physical injuries. For all practical purposes, he was the original
innovator of what we would today call Sports Massage or Orthopedic
On a less flattering point, Galen reveals in his book Hygiene how
deeply his feelings were towards massage and his disdain for those
who would lower the standards of the profession - in this case,
sexual – and lessen the meaning and purpose of its use.
Upon overhearing a derogatory slur about his beloved profession, he wrote,
“These are all wanton witticisms, not at all befitting a man learned in so
august an art.” Unfortunately, this stereotype is a social stigma that has

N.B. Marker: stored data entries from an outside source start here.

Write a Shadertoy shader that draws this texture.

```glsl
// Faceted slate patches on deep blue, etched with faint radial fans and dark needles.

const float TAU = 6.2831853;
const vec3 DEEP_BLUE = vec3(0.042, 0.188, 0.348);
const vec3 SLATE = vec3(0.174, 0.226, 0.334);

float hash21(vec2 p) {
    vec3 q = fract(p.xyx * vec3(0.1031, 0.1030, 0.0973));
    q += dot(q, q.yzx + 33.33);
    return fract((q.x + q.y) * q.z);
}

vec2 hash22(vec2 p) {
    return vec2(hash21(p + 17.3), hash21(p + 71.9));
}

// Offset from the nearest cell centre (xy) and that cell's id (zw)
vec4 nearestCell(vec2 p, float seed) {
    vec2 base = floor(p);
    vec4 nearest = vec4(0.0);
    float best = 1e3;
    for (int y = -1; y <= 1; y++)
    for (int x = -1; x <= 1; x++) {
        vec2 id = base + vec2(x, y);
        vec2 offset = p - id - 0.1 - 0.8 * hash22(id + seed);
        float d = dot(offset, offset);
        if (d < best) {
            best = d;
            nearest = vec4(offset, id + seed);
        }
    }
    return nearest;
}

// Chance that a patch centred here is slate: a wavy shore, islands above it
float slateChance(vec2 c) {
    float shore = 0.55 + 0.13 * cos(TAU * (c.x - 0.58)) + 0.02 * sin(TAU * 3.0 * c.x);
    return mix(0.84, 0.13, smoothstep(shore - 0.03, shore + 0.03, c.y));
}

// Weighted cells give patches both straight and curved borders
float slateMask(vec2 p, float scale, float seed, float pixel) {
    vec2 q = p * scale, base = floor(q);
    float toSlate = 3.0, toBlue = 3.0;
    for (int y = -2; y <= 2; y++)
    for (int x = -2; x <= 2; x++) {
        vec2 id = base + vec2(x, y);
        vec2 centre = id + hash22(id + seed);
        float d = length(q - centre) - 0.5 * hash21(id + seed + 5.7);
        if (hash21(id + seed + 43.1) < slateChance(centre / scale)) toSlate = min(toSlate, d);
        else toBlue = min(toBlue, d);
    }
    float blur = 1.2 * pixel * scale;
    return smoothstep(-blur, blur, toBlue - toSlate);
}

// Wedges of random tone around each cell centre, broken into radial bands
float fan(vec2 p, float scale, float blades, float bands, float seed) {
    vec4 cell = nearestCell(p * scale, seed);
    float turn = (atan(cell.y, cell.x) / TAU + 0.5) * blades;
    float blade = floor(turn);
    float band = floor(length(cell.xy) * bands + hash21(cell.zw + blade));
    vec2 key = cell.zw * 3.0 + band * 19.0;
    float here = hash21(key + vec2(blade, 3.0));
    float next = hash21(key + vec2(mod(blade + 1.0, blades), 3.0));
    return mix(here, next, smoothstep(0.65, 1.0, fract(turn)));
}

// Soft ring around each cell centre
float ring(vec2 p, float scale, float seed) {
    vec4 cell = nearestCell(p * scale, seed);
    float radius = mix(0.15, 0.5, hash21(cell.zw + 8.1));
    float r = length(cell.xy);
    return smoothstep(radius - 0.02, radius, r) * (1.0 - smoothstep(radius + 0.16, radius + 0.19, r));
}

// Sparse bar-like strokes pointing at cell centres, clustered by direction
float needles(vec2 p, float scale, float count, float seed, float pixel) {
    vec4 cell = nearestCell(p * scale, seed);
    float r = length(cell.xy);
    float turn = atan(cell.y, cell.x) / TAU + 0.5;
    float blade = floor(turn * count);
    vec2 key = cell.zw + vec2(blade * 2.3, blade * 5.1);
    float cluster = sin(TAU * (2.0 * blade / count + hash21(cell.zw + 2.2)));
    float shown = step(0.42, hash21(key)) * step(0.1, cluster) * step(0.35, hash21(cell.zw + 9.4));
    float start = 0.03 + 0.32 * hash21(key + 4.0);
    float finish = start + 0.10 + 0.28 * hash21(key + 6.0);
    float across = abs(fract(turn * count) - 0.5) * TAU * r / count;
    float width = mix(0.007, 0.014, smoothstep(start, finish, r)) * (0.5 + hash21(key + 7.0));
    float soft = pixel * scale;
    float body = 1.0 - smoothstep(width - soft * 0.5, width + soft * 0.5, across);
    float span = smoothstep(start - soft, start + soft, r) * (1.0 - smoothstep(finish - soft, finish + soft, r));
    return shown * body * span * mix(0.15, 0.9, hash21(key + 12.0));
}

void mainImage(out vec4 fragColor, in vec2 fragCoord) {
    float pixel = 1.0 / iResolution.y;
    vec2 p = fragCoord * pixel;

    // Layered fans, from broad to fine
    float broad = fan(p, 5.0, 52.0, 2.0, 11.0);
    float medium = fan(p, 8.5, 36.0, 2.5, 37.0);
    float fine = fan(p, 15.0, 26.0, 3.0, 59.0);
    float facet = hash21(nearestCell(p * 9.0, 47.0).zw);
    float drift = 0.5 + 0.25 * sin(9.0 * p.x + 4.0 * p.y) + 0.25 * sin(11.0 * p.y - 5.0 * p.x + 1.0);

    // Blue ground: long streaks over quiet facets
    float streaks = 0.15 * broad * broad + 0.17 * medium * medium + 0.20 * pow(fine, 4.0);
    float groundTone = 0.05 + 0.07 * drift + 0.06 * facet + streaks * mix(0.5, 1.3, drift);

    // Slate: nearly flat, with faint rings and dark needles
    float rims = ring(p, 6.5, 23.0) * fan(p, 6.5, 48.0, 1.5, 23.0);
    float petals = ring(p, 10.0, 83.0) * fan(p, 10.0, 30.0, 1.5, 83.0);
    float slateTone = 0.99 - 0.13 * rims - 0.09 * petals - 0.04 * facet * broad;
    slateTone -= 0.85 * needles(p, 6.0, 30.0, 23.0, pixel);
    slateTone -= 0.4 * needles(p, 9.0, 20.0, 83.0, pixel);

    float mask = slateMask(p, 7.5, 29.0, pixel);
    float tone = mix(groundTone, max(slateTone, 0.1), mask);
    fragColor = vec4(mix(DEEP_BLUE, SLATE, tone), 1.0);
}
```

carried on to this day.
Europe turned away from the teachings of Hippocrates
and Galen during the Dark Ages. Conservative and repressive religious dogma
frowned upon any act that involved touching that felt pleasurable to the
recipient. These acts were unacceptable and often considered sinful.
until a Swede by the name of Pehr Heinrick Ling, stepped onto the world stage
that massage slowly regained its footing as a manual therapy. Coincidently, it
was his work with athletes, specifically gymnasts, that led to his development
and research of soft tissue technique that became known as Swedish Massage.
His work culminated in the establishment of the Royal Central Institute of
Gymnastics in 1813. He is generally regarded as the ‘father of modern massage.’
The techniques he developed are considered the foundation of all massage
- Effleurage – gliding or stroking
- Friction – rubbing or pressing
- Petrissage – squeezing or kneading
- Tapotement – striking, beating or percussion
- Vibration – oscillations on the skin
|Most recently, there has been an explosion of research,
development and interest in massage therapy. There are currently
over 70 massage modalities practiced in the United States. Among
them are Stone Massage, Pregnancy Massage, Shiatsu, Thai Yoga
Bodywork, Reflexology, Neuromuscular Therapy, Craniosacral
Therapy and Reiki (just to name a few).
The general public, through funding (AMTA
and researchers like
Tiffany Fields at the University of Miami,
is gradually sloughing off outdated stereotypes and dispelling
myths about massage. A growing number of Americans are not only
learning but enjoying the benefits of massage therapy performed
by qualified therapists.
Today, with the emergence of ‘preventative’ medicine and the
rising cost of health care, modalities such as massage,
chiropractic, acupuncture, nutrition, and yoga are no longer
‘alternative’ but rather a cornerstone of every American’s good